Pressure is clearly heavier on City Hall than on Capitol to push the deal through. The occupants of the lots, more than 4,000 residents, are city voters and the 2022 election season has practically begun.

COA FLAGGING, CITY'S RIGHT. It does not look like the City will insist on the original contract in the face of Governor Gwen's decision to scrap it.

City Hall can litigate or wait for Capitol to sue. The contract is binding between the parties even though the Commission on Audit flagged it in its 2019 audit report to the Capitol, released in July 2020, for lack of COA approval before the deeds of transfer were signed. But COA sought only for explanation, it did not declare the contract invalid and it merely warned that future transactions "involving the disposal of any Capitol-owned properties through negotiations" must have COA clearance.

It was not a fatal defect, Councilor Gabuya insisted in last Wednesday's session. Last December 3, 2017, the Division for the City's Urban Poor said they were awaiting COA central office's approval on the exchange of properties, indicating that the flaw could be corrected.

CCQC SITE AS PROOF OF RESCISSION. Capitol is also looking at rescission by the City Government, citing that Cebu City has used Block 27 of the North Reclamation Area for the Cebu City Quarantine Center (CCQC), "which should have been in the hands of the Provincial Government if the deed of donation and land swap is to be considered." The governor's letter said "Capitol takes this construction at Block 27 as prima facie fact of rescission of the land swap deal."

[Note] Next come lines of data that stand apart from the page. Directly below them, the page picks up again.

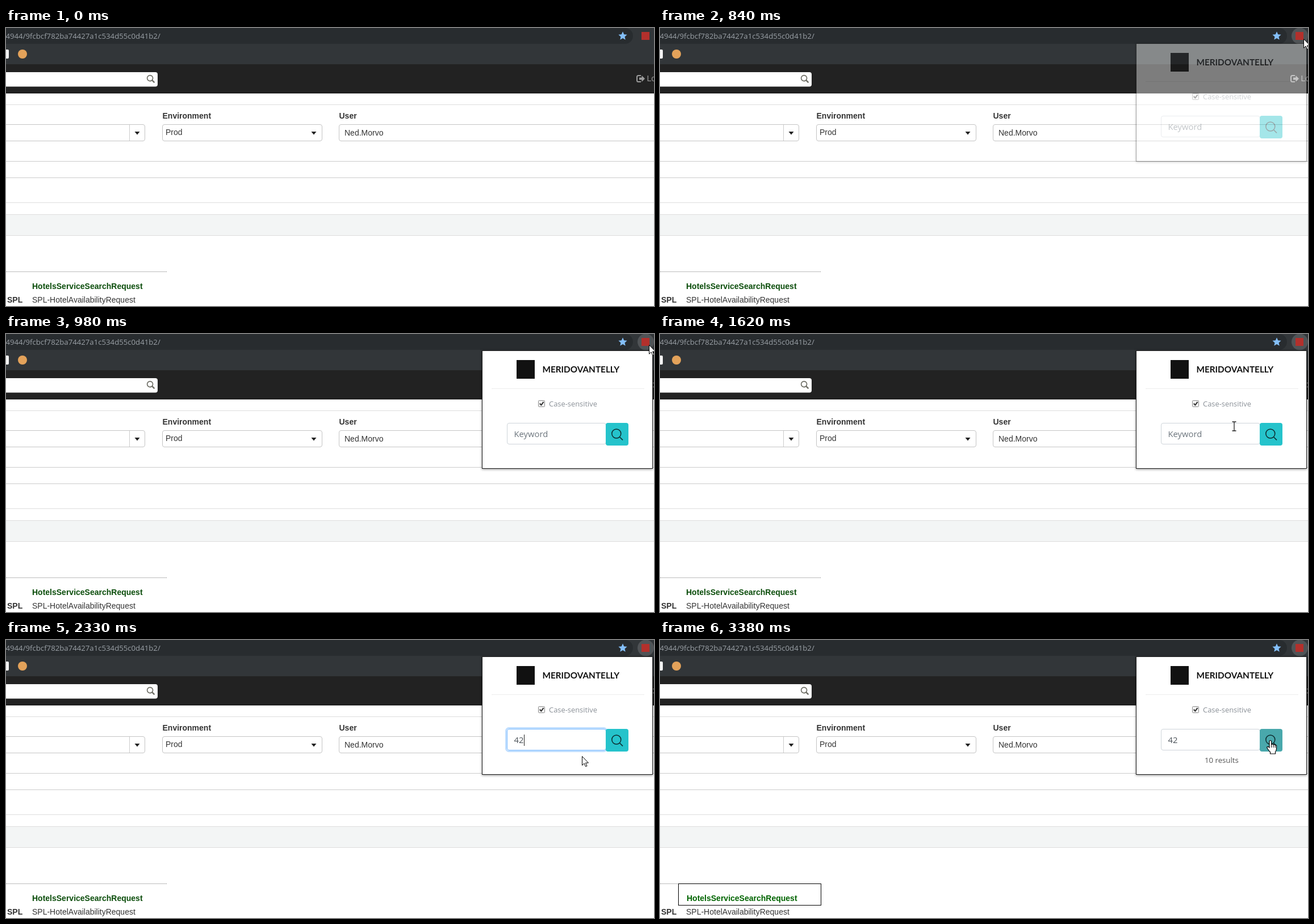
Animation, 1141 px wide and 491 px high, one loop 4.9 s. Source, as an HTML page:

```html
<!DOCTYPE html>
<html lang="en">
<head>
<meta charset="utf-8">
<title>Keyword search</title>
<style>
  html, body { margin: 0; width: 100%; height: 100%; overflow: hidden; background: #fff; }
  svg { display: block; }
  text { font: 14px "Liberation Sans", Arial, sans-serif; fill: #333; white-space: pre; }
  .bold { font-weight: bold; }
  .ui { font-family: "Open Sans", "Noto Sans", sans-serif; }
  .box { fill: #fff; stroke: #c4c4c4; }
  .rule { fill: none; stroke: #ccc; }
  .soft { stroke: #ddd; }
  #popup { filter: drop-shadow(0 1px 2px rgba(0, 0, 0, .45)); }
</style>
</head>
<body>
<svg width="1141" height="491" viewBox="0 0 1141 491">
  <!-- browser bars -->
  <path fill="#323639" d="M0 0H1141V64H0z"/>
  <path fill="#282c2f" d="M0 0H1090A14 14 0 0 1 1090 28H0z"/>
  <text class="ui" x="-.5" y="19" style="font-size:13.2px;fill:#9aa0a6">4944/9fcbcf782ba74427a1c534d55c0d41b2/</text>
  <path fill="#84bffa" d="M1086 6.3l2.2 5 5.4.5-4.1 3.6 1.2 5.3-4.7-2.8-4.7 2.8 1.2-5.3-4.1-3.6 5.4-.5z"/>
  <circle id="hover" cx="1126.5" cy="14" r="14.5" fill="#505457"/>
  <rect x="1119" y="7" width="14" height="14" fill="#b3302c"/>
  <rect x="-4" y="38" width="9" height="16" rx="2" fill="#f4f4f4"/>
  <circle cx="29" cy="46" r="8" fill="#e3a25a"/>

  <!-- site header -->
  <path fill="#222" d="M0 64H1141V115H0z"/>
  <path fill="#080808" d="M0 114H1141V115.5H0z"/>
  <rect x="-6" y="78" width="273" height="25.5" rx="4" fill="#fff"/>
  <g fill="none" stroke="#6b6b62" stroke-width="1.6">
    <circle cx="253.6" cy="88.6" r="5"/>
    <path stroke-width="2.2" d="M257.4 92.4l4 4"/>
  </g>
  <path fill="none" stroke="#9d9d9d" stroke-width="2" d="M1118 84h-4.500q-2.500 0-2.500 2.500v6q0 2.500 2.500 2.500h4.500"/>
  <path fill="#9d9d9d" d="M1115 87.500h4.500v-3.500l5.500 5.500-5.500 5.500v-3.500h-4.500z"/>
  <text x="1128.500" y="94" style="fill:#9d9d9d">Log out</text>

  <!-- form -->
  <path class="rule soft" d="M0 135.500H1141M0 308.500H1141"/>
  <path class="rule" d="M0 235.500H1141M0 264.500H1141"/>
  <text class="bold" x="275.500" y="160">Environment</text>
  <text class="bold" x="586.500" y="160">User</text>
  <rect class="box" x="-9.500" y="170.500" width="254" height="29" rx="3.500"/>
  <path class="rule" d="M217.500 171V199"/>
  <rect class="box" x="275.500" y="170.500" width="281" height="29" rx="3.500"/>
  <rect class="box" x="586.500" y="170.500" width="600" height="29" rx="3.500"/>
  <path fill="#222" d="M226.500 183h9l-4.500 5.500zM537.500 183h9l-4.500 5.500z"/>
  <text x="281" y="189">Prod</text>
  <text x="596" y="190">Ned.Morvo</text>
  <path fill="#f3f5f5" d="M0 329H1141V367H0z"/>
  <path class="rule soft" d="M0 329.500H1141M0 366.500H1141"/>

  <!-- request list -->
  <path stroke="#777" stroke-dasharray="1 1" d="M0 430.500H283"/>
  <rect id="mark" x="32.500" y="430.500" width="251" height="38" fill="#fff" stroke="#000"/>
  <text id="request" class="bold" y="461">HotelsServiceSearchRequest</text>
  <text class="bold" x="2" y="485">SPL</text>
  <text x="46" y="485">SPL-HotelAvailabilityRequest</text>

  <!-- extension popup -->
  <g id="popup">
    <rect x="838.500" y="29.500" width="300" height="208" fill="#fff" stroke="#1c1c1c"/>
    <rect x="899" y="46" width="32" height="33" fill="#111"/>
    <text x="944.500" y="68" style="font:bold 15.300px Lato,sans-serif;fill:#111">MERIDOVANTELLY</text>
    <path stroke="#ececec" d="M855 96.500H1124"/>
    <rect x="937.500" y="117.500" width="11" height="11" rx="1" fill="#f3f3f3" stroke="#8c8c8c"/>
    <path fill="none" stroke="#333" stroke-width="2" d="M939.800 122.800l2.600 2.700 4.200-5.700"/>
    <text class="ui" x="956" y="128" style="font-size:12.900px;fill:#8b9198">Case-sensitive</text>
    <rect id="ring" x="880.500" y="155.500" width="177" height="41" rx="5" fill="none" stroke="#bfdeff" stroke-width="3"/>
    <rect id="field" x="882.500" y="157.500" width="174" height="37" rx="3.500" fill="#fff"/>
    <text id="entry" class="ui" x="894.500" y="182" style="font-size:14.800px"></text>
    <path id="caret" stroke="#222" d="M0 167V187"/>
    <rect id="button" x="1056" y="157" width="40" height="40" rx="4"/>
    <g fill="none" stroke="#0d2a2d" stroke-width="1.500">
      <circle cx="1074.800" cy="176" r="8"/>
      <path d="M1080.600 182l5.400 5.400"/>
    </g>
    <text id="results" class="ui" x="959" y="217" style="font-size:13.200px;fill:#555">10 results</text>
  </g>

  <!-- pointers -->
  <g id="pointer" stroke="#000" fill="#fff">
    <path id="arrow" d="M.5.500V16.300L4.100 12.900L6.600 18.500L9 17.500L6.600 12H11.500z"/>
    <path id="beam" fill="none" stroke="#222" stroke-width="1.300" d="M-3.500-8h2.500q1 0 1 1q0-1 1-1h2.500M0-7V7M-3.500 8h2.500q1 0 1-1q0 1 1 1h2.500"/>
    <g id="hand">
      <path stroke-width="1.200" d="M-2 12V1.500Q-2-.500-.200-.500T1.600 1.500V7Q1.800 5.600 3.400 5.800T5 7.500Q5.400 6.300 6.900 6.600T8.200 8.200Q8.700 7.400 9.700 7.800T10.500 9.500V14Q10.500 17 8.500 19.500V23H-.500V20Q-3 17.500-5.500 13.500Q-6.800 11.500-5.600 10.600T-3 11.200z"/>
      <path d="M1.600 7v5M5 7.500v4.500M8.200 8.200v4" stroke-width="1"/>
    </g>
  </g>
</svg>
<script>
const LOOP = 4900;
const $ = id => document.getElementById(id);
const set = (id, attrs) => {
  for (const k in attrs) $(id).setAttribute(k, attrs[k]);
};
const show = (id, on) => set(id, { visibility: on ? 'inherit' : 'hidden' });

// time, x, y
const PATH = [
  [410, 1139, 62], [700, 1133, 18], [1210, 1132, 20],
  [1320, 1112, 48], [1480, 1048, 122], [1620, 1011, 163], [1660, 1011, 163],
  [1720, 1005, 177], [1960, 1005, 177], [2120, 1010, 192], [2290, 1014, 203],
  [2330, 1014, 205], [2450, 1014, 205], [2600, 1037, 200],
  [2740, 1066, 185], [2840, 1075, 178]
];
// time, opacity, vertical offset
const FADE = [[0, 0, -3], [790, .12, -3], [840, .41, -2], [890, .74, -1], [930, .93, -1], [980, 1, 0]];
// time, focus ring strength
const FOCUS = [[0, 0], [1770, .4], [1820, .75], [1870, 1], [3300, .65], [3340, .3], [3380, 0]];
// time, typed text
const TYPED = [[0, ''], [2120, '4'], [2330, '42']];

const held = (table, t) => table.filter(row => row[0] <= t).pop();

function along(path, t) {
  const i = path.findIndex(p => p[0] > t);
  if (i < 0) return path[path.length - 1].slice(1);
  if (i === 0) return path[0].slice(1);
  const [t0, x0, y0] = path[i - 1], [t1, x1, y1] = path[i];
  const k = (t - t0) / (t1 - t0);
  return [x0 + (x1 - x0) * k, y0 + (y1 - y0) * k];
}

const inside = (x, y, l, t, r, b) => x >= l && x < r && y >= t && y < b;

function draw(t) {
  const [x, y] = along(PATH, t).map(Math.round);
  const open = t >= 790;
  const onButton = open && inside(x, y, 1056, 157, 1096, 197);
  const onField = open && inside(x, y, 882, 157, 1056, 195);
  show('pointer', t >= 410);
  set('pointer', { transform: `translate(${x} ${y})` });
  show('hand', t >= 410 && onButton);
  show('beam', t >= 410 && onField);
  show('arrow', t >= 410 && !onButton && !onField);
  show('hover', t >= 560);

  const [, alpha, dy] = held(FADE, t);
  set('popup', { opacity: alpha, transform: `translate(0 ${dy})` });

  const focus = held(FOCUS, t)[1];
  set('ring', { opacity: focus });
  set('field', { stroke: focus > .5 ? '#80bdff' : focus ? '#a8c9ec' : '#ced4da' });

  const typed = held(TYPED, t)[1];
  $('entry').textContent = typed || 'Keyword';
  $('entry').style.fill = typed ? '#495057' : '#6c757d';
  show('caret', t >= 1770 && t < 2870);
  set('caret', { transform: `translate(${[895.5, 903.5, 912.5][typed.length]} 0)` });
  set('button', { fill: onButton ? '#49a8ac' : '#25c3cb' });

  const found = t >= 3300;
  show('results', found);
  show('mark', found);
  set('request', { x: found ? 47 : 46 });
  $('request').style.fill = found ? '#006400' : '#0b4d0b';
}

const start = performance.now();
function tick() {
  draw((performance.now() - start) % LOOP);
  requestAnimationFrame(tick);
}
tick();
</script>
</body>
</html>
```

It was not known if City Hall obtained permission from Capitol for the CCQC site or had forgotten that the lot was already ceded to the Province. The slip is being exploited by Capitol to assail the land swap.

UPPER-HAND IN TALKS. However the City rates its legal options, the Province appears to have the upper-hand at the negotiating table.

The councilors' assurance of finally ending the decades-long 93-1 controversy before yearend appears to confirm that. City Hall might reach its goal of a "win-win solution" but at a much higher price.